Elaine’s opening remarks were followed by a panel discussion led by DPLA’s Director of Community Engagement, Shaneé Yvette Murrain, who talked about the need to “be clear about who we say we are and accountable for what we say we’ll do,” and outlined some of the steps DPLA is taking to that end: “Building diverse networks, coalitions, and institutional collaborations to empower a pipeline of leaders of color; evaluating our practices and how we invest in internal and external training, as well as infrastructural tools that will enable a more robust and diverse national programming landscape; and how we design that program with our partners to ensure that underrepresented communities are included, particularly as it relates to DPLA being able to prototype and create solutions for digital access building diverse networks, coalitions.” The panel, made up of Cecily Marcus, Marcia Walker-McWilliams, and Penelope Shumaker, discussed a wide range of issues, from turning statements into action to building strong community relationships to overcoming barriers to curating equitable collections. Some highlights:

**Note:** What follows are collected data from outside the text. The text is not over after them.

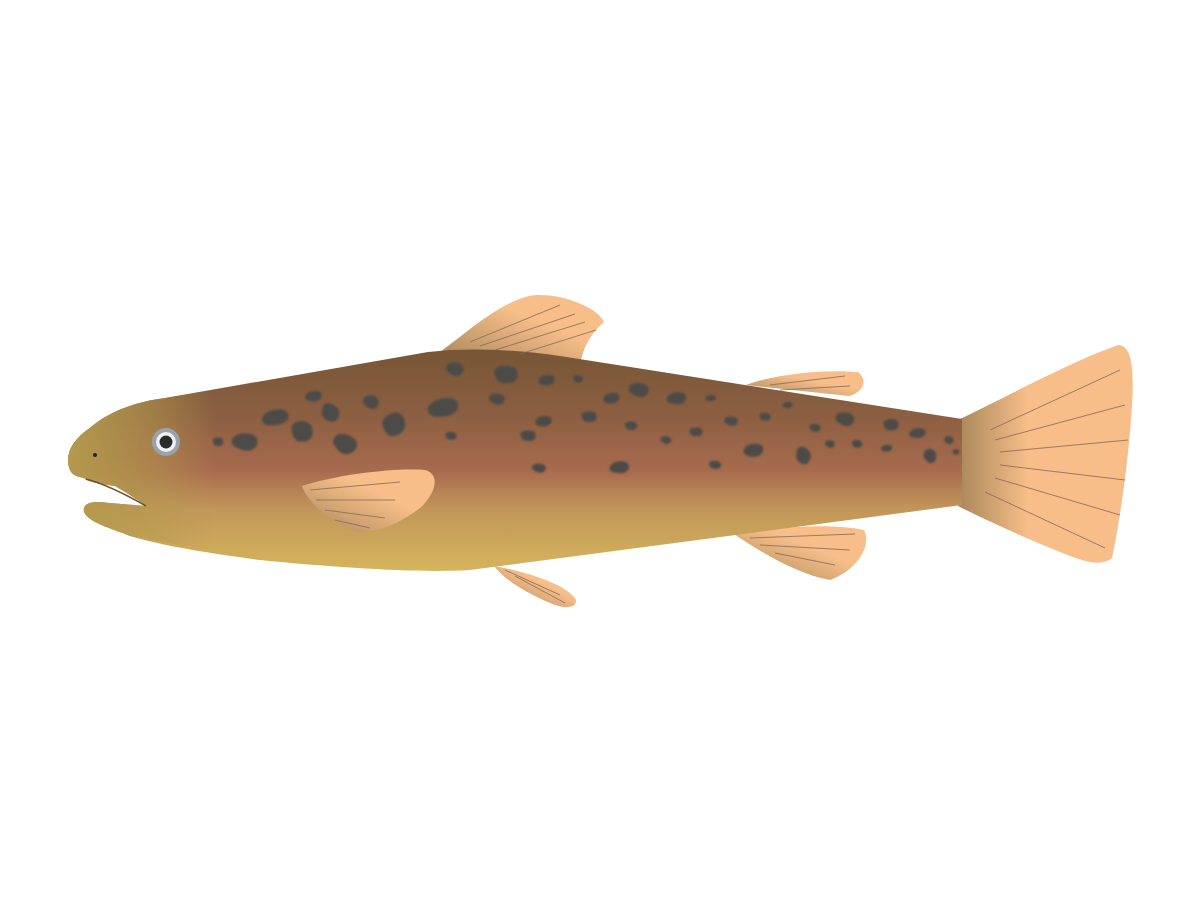
<!DOCTYPE html>
<html lang="en">
<head>
<meta charset="utf-8">
<title>Brown Trout Illustration</title>
<style>
:root{
  --bg:#ffffff;
  --fin:#f7be89;
  --fin-shade:#a8875a;
  --fin-ray:#86685a;
  --back:#775636;
  --flank:#a86b4e;
  --belly:#d5b55c;
  --snout:#b39a4c;
  --spot:#4d4b46;
  --eye-ring:#9aa1aa;
}
html,body{margin:0;padding:0;overflow:hidden;background:var(--bg);}
.canvas{width:1200px;height:900px;display:block;}
</style>
</head>
<body>
<svg class="canvas" viewBox="0 0 1200 900" xmlns="http://www.w3.org/2000/svg" role="img" aria-label="Brown trout">
  <defs>
    <linearGradient id="bodyColour" x1="0" y1="0" x2="0" y2="1">
      <stop offset="0" stop-color="var(--back)"/>
      <stop offset="0.3" stop-color="#8c5f42"/>
      <stop offset="0.55" stop-color="var(--flank)"/>
      <stop offset="0.72" stop-color="#c2965a"/>
      <stop offset="1" stop-color="var(--belly)"/>
    </linearGradient>
    <linearGradient id="headColour" x1="0" y1="0" x2="1" y2="0">
      <stop offset="0" stop-color="var(--snout)"/>
      <stop offset="0.6" stop-color="var(--snout)" stop-opacity="0.5"/>
      <stop offset="1" stop-color="var(--snout)" stop-opacity="0"/>
    </linearGradient>
    <linearGradient id="finColour" x1="0" y1="1" x2="1" y2="0">
      <stop offset="0" stop-color="var(--fin-shade)"/>
      <stop offset="0.6" stop-color="var(--fin)"/>
    </linearGradient>
    <linearGradient id="tailColour" x1="0" y1="0" x2="1" y2="0">
      <stop offset="0" stop-color="var(--fin-shade)"/>
      <stop offset="0.4" stop-color="var(--fin)"/>
    </linearGradient>
    <filter id="softBlur" x="-30%" y="-30%" width="160%" height="160%"><feGaussianBlur stdDeviation="0.9"/></filter>
    <path id="blobA" d="M-10 -2 C-11 -8 -3 -10 3 -9 C9 -8 11 -3 10 2 C9 8 2 9 -3 8 C-8 7 -9 3 -10 -2 Z"/>
    <path id="blobB" d="M-9 -5 C-5 -10 4 -9 8 -5 C11 -1 10 5 5 8 C0 10 -4 7 -6 5 C-10 3 -11 -1 -9 -5 Z"/>
    <path id="blobC" d="M-11 1 C-10 -6 -2 -8 4 -7 C10 -6 11 0 8 4 C5 9 -2 8 -6 7 C-10 6 -11 4 -11 1 Z"/>
  </defs>

  <g class="trout">
    <path class="dorsal-fin" d="M440 352 C470 330 505 298 536 295 C565 294 598 308 604 322 C595 330 585 342 581 360 Z" fill="url(#finColour)"/>
    <path class="adipose-fin" d="M746 385 C775 374 825 369 858 372 C868 380 864 392 849 396 Z" fill="url(#finColour)"/>
    <path class="anal-fin" d="M734 534 C770 528 830 522 864 530 C872 545 858 570 830 580 C800 575 765 555 734 534 Z" fill="url(#finColour)"/>
    <path class="pelvic-fin" d="M494 566 C530 572 565 585 575 598 C580 608 565 610 550 603 C525 592 505 580 494 566 Z" fill="url(#finColour)"/>
    <path class="tail-fin" d="M958 420 C1010 395 1070 362 1118 345 C1135 345 1134 380 1131 420 C1127 470 1120 520 1112 558 C1100 568 1080 560 1060 552 C1025 538 990 522 958 506 Z" fill="url(#tailColour)"/>

    <path class="body" d="M70 470 C64 455 72 440 90 428 C110 410 140 401 165 398 L428 352 C470 347 520 350 560 356 L962 419 L962 505 L470 570 C420 573 340 568 260 560 C200 552 160 545 130 536 C110 528 88 522 84 512 C82 503 92 500 110 503 L146 506 C135 498 122 490 115 486 C100 484 88 482 84 478 C78 477 72 475 70 470 Z" fill="url(#bodyColour)"/>
    <path class="head-glow" d="M70 470 C64 455 72 440 90 428 C110 410 140 401 165 398 L215 390 L215 550 C180 545 150 540 130 536 C110 528 88 522 84 512 C82 503 92 500 110 503 L146 506 C135 498 122 490 115 486 C100 484 88 482 84 478 C78 477 72 475 70 470 Z" fill="url(#headColour)"/>
    <path class="mouth-line" d="M86 479 C105 484 125 494 146 506" stroke="#6b5630" stroke-width="1.6" fill="none"/>

    <g class="spots" fill="var(--spot)" filter="url(#softBlur)">
      <use href="#blobA" transform="translate(218 442) scale(0.5)"/>
      <use href="#blobB" transform="translate(245 442) scale(1.3 1.05) rotate(-10)"/>
      <use href="#blobC" transform="translate(276 417) scale(1.35 1) rotate(-15)"/>
      <use href="#blobA" transform="translate(302 432) scale(1.05 1.15)"/>
      <use href="#blobB" transform="translate(345 444) scale(1.25 1.1) rotate(20)"/>
      <use href="#blobC" transform="translate(314 396) scale(0.8 0.7)"/>
      <use href="#blobA" transform="translate(330 413) scale(0.9 0.95) rotate(30)"/>
      <use href="#blobB" transform="translate(371 402) scale(0.8)"/>
      <use href="#blobA" transform="translate(394 425) scale(1.1 1.3) rotate(-20)"/>
      <use href="#blobC" transform="translate(444 407) scale(1.5 1.2) rotate(-10)"/>
      <use href="#blobB" transform="translate(455 369) scale(0.9 0.8)"/>
      <use href="#blobA" transform="translate(506 375) scale(1.15 1)"/>
      <use href="#blobC" transform="translate(547 380) scale(0.8 0.7)"/>
      <use href="#blobB" transform="translate(497 399) scale(0.8 0.65)"/>
      <use href="#blobA" transform="translate(528 436) scale(0.75 0.6)"/>
      <use href="#blobC" transform="translate(544 421) scale(0.8 0.7)"/>
      <use href="#blobA" transform="translate(451 436) scale(0.55 0.45)"/>
      <use href="#blobB" transform="translate(578 379) scale(0.5 0.45)"/>
      <use href="#blobA" transform="translate(589 417) scale(0.75 0.6)"/>
      <use href="#blobC" transform="translate(612 398) scale(0.8 0.7)"/>
      <use href="#blobB" transform="translate(639 390) scale(1 0.85)"/>
      <use href="#blobA" transform="translate(631 426) scale(0.6 0.5)"/>
      <use href="#blobC" transform="translate(677 398) scale(0.95 0.8)"/>
      <use href="#blobB" transform="translate(666 440) scale(0.55 0.45)"/>
      <use href="#blobA" transform="translate(696 432) scale(0.65 0.5)"/>
      <use href="#blobC" transform="translate(711 398) scale(0.5 0.4)"/>
      <use href="#blobB" transform="translate(731 421) scale(0.7 0.55)"/>
      <use href="#blobA" transform="translate(765 417) scale(0.55 0.45)"/>
      <use href="#blobC" transform="translate(788 405) scale(0.5 0.4)"/>
      <use href="#blobA" transform="translate(815 428) scale(0.55 0.45)"/>
      <use href="#blobB" transform="translate(845 419) scale(0.95 0.8)"/>
      <use href="#blobA" transform="translate(891 425) scale(0.75 0.65)"/>
      <use href="#blobC" transform="translate(918 433) scale(0.8 0.65)"/>
      <use href="#blobB" transform="translate(949 440) scale(0.5 0.45)"/>
      <use href="#blobA" transform="translate(956 452) scale(0.35 0.3)"/>
      <use href="#blobC" transform="translate(754 450) scale(0.95 0.85)"/>
      <use href="#blobA" transform="translate(803 456) scale(0.75 0.9) rotate(30)"/>
      <use href="#blobB" transform="translate(830 444) scale(0.5 0.45)"/>
      <use href="#blobA" transform="translate(857 444) scale(0.5 0.45)"/>
      <use href="#blobC" transform="translate(887 448) scale(0.55 0.45)"/>
      <use href="#blobB" transform="translate(930 456) scale(0.65 0.85)"/>
      <use href="#blobA" transform="translate(715 465) scale(0.6 0.45)"/>
      <use href="#blobC" transform="translate(620 467) scale(0.95 0.8)"/>
      <use href="#blobB" transform="translate(539 468) scale(0.7 0.55)"/>
    </g>

    <path class="pectoral-fin" d="M302 486 C340 474 395 468 425 470 C440 474 437 492 420 508 C398 525 372 534 358 532 C335 524 308 505 302 486 Z" fill="url(#finColour)"/>

    <g class="fin-rays" stroke="var(--fin-ray)" stroke-width="1" fill="none" opacity="0.8">
      <path d="M470 342 L560 305 M480 346 L575 314 M495 350 L585 322 M520 354 L596 330"/>
      <path d="M310 490 L400 482 M316 500 L395 500 M325 510 L385 518 M335 520 L370 528"/>
      <path d="M750 538 L855 534 M760 545 L850 550 M775 553 L835 565"/>
      <path d="M505 570 L560 595 M515 576 L565 603"/>
      <path d="M770 385 L845 376 M780 390 L850 386"/>
      <path d="M990 430 L1120 370 M995 440 L1125 405 M1000 452 L1128 440 M1000 465 L1125 480 M995 478 L1120 515 M985 492 L1105 548"/>
    </g>

    <circle class="eye-ring" cx="166" cy="442" r="14" fill="var(--eye-ring)"/>
    <circle class="eye" cx="166" cy="442" r="10" fill="#eef0f2"/>
    <circle class="pupil" cx="166" cy="442" r="6.5" fill="#2b2b2b"/>
    <circle class="nostril" cx="95" cy="455" r="2" fill="#222"/>
  </g>
</svg>
</body>
</html>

“With these statements and best practices, what we’re seeing is that a lot of institutions in our hubs across the country are starting to look at them as an example…writing them is giving other institutions a place to start and evaluate how to evaluate their best practices.” – Penelope Shumaker 

“If your physical space, your culture is not open and welcoming, your collections will not be perceived as such…so I also would argue that there’s important work that often has to be done within an organization to make itself more accessible and inviting that then opens up the ability to have conversations and to work through an equitable partnership with diverse communities.” – Marcia Walker-McWilliams

“I would also think about the ways our zeal for access can in fact be barriers to ethical and equitable relationships. I’m thinking of the collections that we digitize, that we make available, without regard sometimes for the people whose work is represented in those collections, who may not have intended those collections to be archived and made available.”  – Cecily Marcus

“…when you step in to a space of wanting to open up and have conversations….you have to be fully committed to a different kind of future, and not one that you predetermine from within…but one in which you’re saying ‘we want to build this together with you, what does that look like?’…it has to be ‘we’re committed to doing better, how can we do better? And how do we do that in partnership with you?’”  – Marcia Walker-McWilliams

“A lot of the work has to be inspired…by principles to do no harm, and that means acknowledging harm that has been done historically and understanding and knowing what that harm is. I think some of the really concrete things we can do include dedicating funding lines to digital projects and efforts, making those positions available and accessible to early career librarians, ay of whom the cohort may be more diverse than we might find at higher levels of our organization and field, and having pathways ….for movement upward in the field.” – Cecily Marcus

The full recording is available here. In addition, there are several more opportunities to hear more about our work over the next few weeks: 

  • On Wednesday, January 27, at 3 pm ET, we’re teaming up with EveryLibrary Institute to present a free webinar, “SimplyE and Digital Resource Solutions During the Second Wave.” The webinar will include a demonstration of SimplyE, an overview of its benefits to libraries and their patrons; a report from Brooklyn Public Library about how SimplyE has been deployed in response to the Covid-19 pandemic to increase access; and from Alameda County Library about how they work with DPLA to provide quality titles to their patrons. Please register here.
  • If you’re a member of our Hubs Network, the next DPLA Network Council meeting is February 2, 2021, 1:30-3 pm ET and the DPLA Advisory Council will meet on February 4, 20201, 3 – 4:30 pm ET. To keep up with each council’s work, check out the running agendas. 

DPLA Advisory Council Running Agenda 

DPLA Network Council Running Agenda